By Alistair Grant

NICOLA Sturgeon has been urged to intervene amid claims a child with cancer died after contracting an infection linked to a contaminated water supply at Glasgow’s flagship hospital.

Scottish Labour MSP Anas Sarwar said the First Minister has not been told the truth about what happened.

It came after the Daily Record reported the child’s parents were not told about the link, which emerged following investigations into infections in children in the cancer wards at the Royal Hospital for Children (RHC) in Glasgow in 2017.

Two wards at the RHC were closed last September and patients moved to the adjoining Queen Elizabeth University Hospital (QEUH) as Health Protection Scotland (HPS) investigated water contamination incidents.

An HPS investigation found 23 cases of blood stream infections with organisms potentially linked to water contamination were identified between January 29 and September 26, 2018.

Yesterday, it was reported a clinician-led team at NHS Greater Glasgow and Clyde investigated further back than 2018.

A whistleblower who contacted Mr Sarwar claimed this investigation found up to 26 cases of water supply infections in children in the cancer wards in 2017, and that one child with cancer died after contracting an infection.

NHS Greater Glasgow and Clyde (NHSGCC) insisted its “overriding priority” is the safety of its patients, and that tests have shown the water supply is safe.

Mr Sarwar raised the issue at First Minister’s Questions, and called on Ms Sturgeon to take action.

He said: “I have had information shared with me which shows that senior managers have been repeatedly alerted to the fact that a previous review failed to include cases of infection related to the water supply in 2017.

“Central to this whistleblowing evidence is that there were 26 infections at the children’s cancer ward, and in one case a child died as a result.

“To this day, the parents have never been told. This isn’t just a scandal, it is a heart-breaking human tragedy.

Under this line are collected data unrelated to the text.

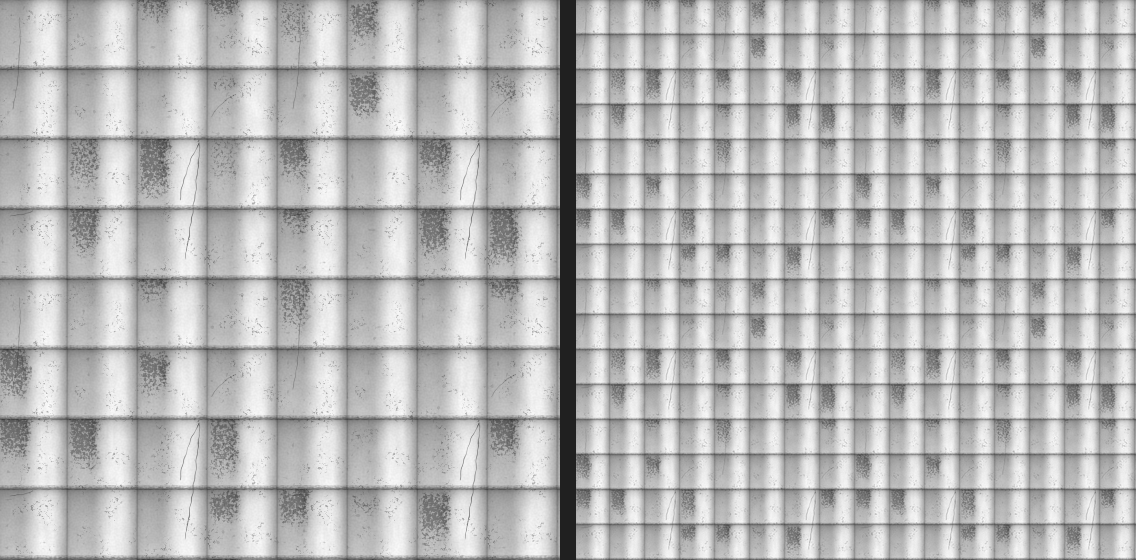
Left, the tile; right, the same tile 2 across and 2 down.
Write a Shadertoy shader that draws this texture map.

```glsl
// Weathered grey roof tiles: 8 by 8 rolled pans with lips, stains, chips and cracks.

float hash(vec2 p) {
    vec3 q = fract(p.xyx * 0.1031);
    q += dot(q, q.yzx + 33.33);
    return fract((q.x + q.y) * q.z);
}

// Gradient noise that wraps after a whole number of cells
float noise(vec2 p, float period) {
    vec2 cell = floor(p), f = fract(p);
    vec2 u = f * f * f * (f * (f * 6.0 - 15.0) + 10.0);
    vec4 corner;
    for (int k = 0; k < 4; k++) {
        vec2 o = vec2(k & 1, k >> 1);
        float a = 6.2832 * hash(mod(cell + o, period) + 7.0);
        corner[k] = dot(vec2(cos(a), sin(a)), f - o);
    }
    vec2 rows = mix(corner.xz, corner.yw, u.x);
    return mix(rows.x, rows.y, u.y);
}

float fbm(vec2 p, float period) {
    float sum = 0.0, gain = 1.0;
    for (int k = 0; k < 4; k++) {
        sum += gain * noise(p, period);
        p *= 2.0;
        period *= 2.0;
        gain *= 0.55;
    }
    return sum;
}

// Hairline from a to b, bowed sideways and slightly jagged
float crack(vec2 p, vec2 a, vec2 b, float bow, float pixel) {
    vec2 along = b - a;
    float len = length(along);
    vec2 dir = along / len;
    float t = dot(p - a, dir) / len;
    float side = dot(p - a, vec2(-dir.y, dir.x));
    side -= bow * 4.0 * t * (1.0 - t) + 0.018 * noise(p * 9.0, 36.0);
    float line = 1.0 - smoothstep(0.0, 0.005 + 0.6 * pixel, abs(side));
    line *= 0.75 + 0.6 * noise(p * 7.0 + 0.5, 28.0);
    return line * smoothstep(0.0, 0.03, t) * smoothstep(1.0, 0.97, t);
}

// Grainy dirt hanging from the top of some pans: x is grain, y is the dark streak
vec2 stain(vec2 p, vec2 f, vec2 id) {
    float present = smoothstep(0.5, 0.75, hash(id + 41.0));
    float top = 0.84 + 0.5 * hash(id + 83.0);
    float bottom = 0.1 + 0.6 * hash(id + 127.0);
    float ragged = 0.16 * fbm(p * 4.0, 32.0);
    float cover = smoothstep(bottom - 0.2, bottom + 0.4, f.y + ragged);
    cover *= 1.0 - smoothstep(top - 0.15, top + 0.1, f.y + ragged);
    cover *= smoothstep(-0.02, 0.12, f.x);
    cover *= 1.0 - smoothstep(0.34, 0.54, f.x + 0.5 * ragged);
    cover *= present;
    float grain = noise(p * 22.0, 176.0) + 0.8 * noise(p * 40.0, 320.0);
    float speckle = smoothstep(-0.4, 0.5, grain + cover - 0.65);
    float streak = exp(-pow((f.x - 0.41 + 0.4 * ragged) / 0.075, 2.0));
    streak *= 0.75 + 0.6 * grain;
    return vec2(speckle * smoothstep(0.0, 0.45, cover), streak * cover);
}

void mainImage(out vec4 fragColor, in vec2 fragCoord) {
    float pixel = 8.0 / iResolution.y;
    vec2 p = fragCoord / iResolution.xy * 8.0 + vec2(0.04, -0.02);
    vec2 f = fract(p);
    vec2 id = mod(floor(p), 8.0);
    vec2 block = mod(p, 4.0);
    float cloud = fbm(p * 3.0, 24.0);
    float fine = noise(p * 32.0, 256.0);

    // Rolled profile: grey trough, bright crest, quick fall to the joint
    float bend = f.x + 0.035 * noise(p * vec2(2.0, 1.0), 16.0);
    float crest = smoothstep(0.36, 0.66, bend);
    float trough = mix(0.70, 0.725, f.x / 0.4) + 0.13 * (0.45 - f.y);
    trough -= 0.02 * exp(-pow((f.x - 0.33) / 0.08, 2.0));
    float shade = mix(trough, 0.95 - 0.04 * f.y, crest);
    shade -= 0.23 * pow(smoothstep(0.74, 1.0, f.x), 1.3);
    shade += 0.03 * cloud + 0.035 * fine;
    shade += 0.03 * crest * noise(p * vec2(12.0, 3.0), 96.0);

    // Dirt
    vec2 dirt = stain(p, f, id);
    shade *= (1.0 - 0.32 * dirt.x) * (1.0 - 0.25 * dirt.y);

    // Chips gather in clumps, repeating every four pans
    float clump = noise(block * 3.0 + 0.37, 12.0) + 0.5 * noise(block * 6.0, 24.0);
    clump += 0.16 * exp(-pow((f.x - 0.66) / 0.2, 2.0));
    float flake = noise(block * 19.0, 76.0) + 0.7 * noise(block * 38.0, 152.0);
    float chips = smoothstep(0.25, 0.6, flake) * smoothstep(0.12, 0.45, clump);
    float rims = 1.0 - smoothstep(0.02, 0.06 + pixel, abs(flake - 0.2));
    shade *= 1.0 - 0.27 * chips - 0.11 * rims * smoothstep(0.2, 0.45, clump);
    float pits = smoothstep(0.36, 0.56, noise(p * 13.0 + 0.5, 104.0));
    shade *= 1.0 - 0.11 * pits * (1.0 - crest);

    // Cracks, some running over two pans
    float cracks = crack(block, vec2(2.9, 1.95), vec2(2.68, 0.25), 0.02, pixel);
    cracks = max(cracks, crack(block, vec2(2.9, 1.95), vec2(2.61, 1.11), -0.05, pixel));
    cracks = max(cracks, 0.6 * crack(block, vec2(0.32, 3.75), vec2(0.22, 2.4), 0.04, pixel));
    cracks = max(cracks, 0.5 * crack(block, vec2(3.06, 2.3), vec2(3.42, 2.64), 0.04, pixel));
    cracks = max(cracks, 0.6 * crack(block, vec2(0.18, 0.9), vec2(0.52, 0.97), -0.02, pixel));
    shade *= 1.0 - 0.42 * cracks;

    // Side joint: soft crease and thin line
    float joint = min(f.x, 1.0 - f.x);
    shade *= 1.0 - 0.13 * exp(-joint * 26.0);
    shade *= 1.0 - 0.11 * (1.0 - smoothstep(0.002, 0.008 + pixel, joint));

    // Overlap: shadow under the row above, rough lip and dark line
    float rough = 0.012 * noise(p * 18.0, 144.0);
    float below = 1.0 - f.y;
    shade *= 1.0 - 0.23 * exp(-below * 11.0) - 0.12 * exp(-below * 40.0);
    float lip = 1.0 - smoothstep(0.034, 0.044 + pixel, f.y + rough);
    shade *= 1.0 - lip * (0.16 + 0.2 * fine);
    float gap = min(f.y, below) + rough;
    shade *= 1.0 - 0.3 * (1.0 - smoothstep(0.004, 0.012 + pixel, gap));

    fragColor = vec4(vec3(clamp(shade, 0.0, 1.0)), 1.0);
}
```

“First Minister…you aren’t being told the truth. I implore you, for the sake of the staff who were put in this unforgivable situation, for the sake of all the patients who use this hospital, for the sake of public trust in our institutions, but most of all for the sake of those parents – particularly of the child that has lost their life – will you please personally intervene to seek answers, to get justice for the families and to take the necessary actions so this never happens again.”

Ms Sturgeon said: “Patient safety is paramount and that’s exactly why the Health Secretary [Jeane Freeman] commissioned the independent review into the design, build, commissioning and maintenance of the QEUH and it’s also why, on September 18, a public inquiry into the issues at the hospital and the Sick Kids Hospital in Edinburgh was announced.

“We are determined to address the concerns of patients and families and the Health Secretary is committed to returning to Parliament to set out the full details of the public inquiry as soon as possible.”

An NHSGGC spokesman said: “We rigorously review all cases of infection to ensure that our patients are appropriately cared for.

“We also completed an additional clinical review of the cases from 2017 in July 2019.

“This was carried out by senior clinical staff and it was concluded that no further action was required.

“Further to this, we have been working closely with external advisers Health Protection Scotland, assisted by Strathclyde University, on a review of cases of infection over a period from January 2015 to September 2019 and this report is due imminently.

“It is important to make clear that the water supply to the Royal Hospital for Children and Queen Elizabeth University Hospital is safe to use.”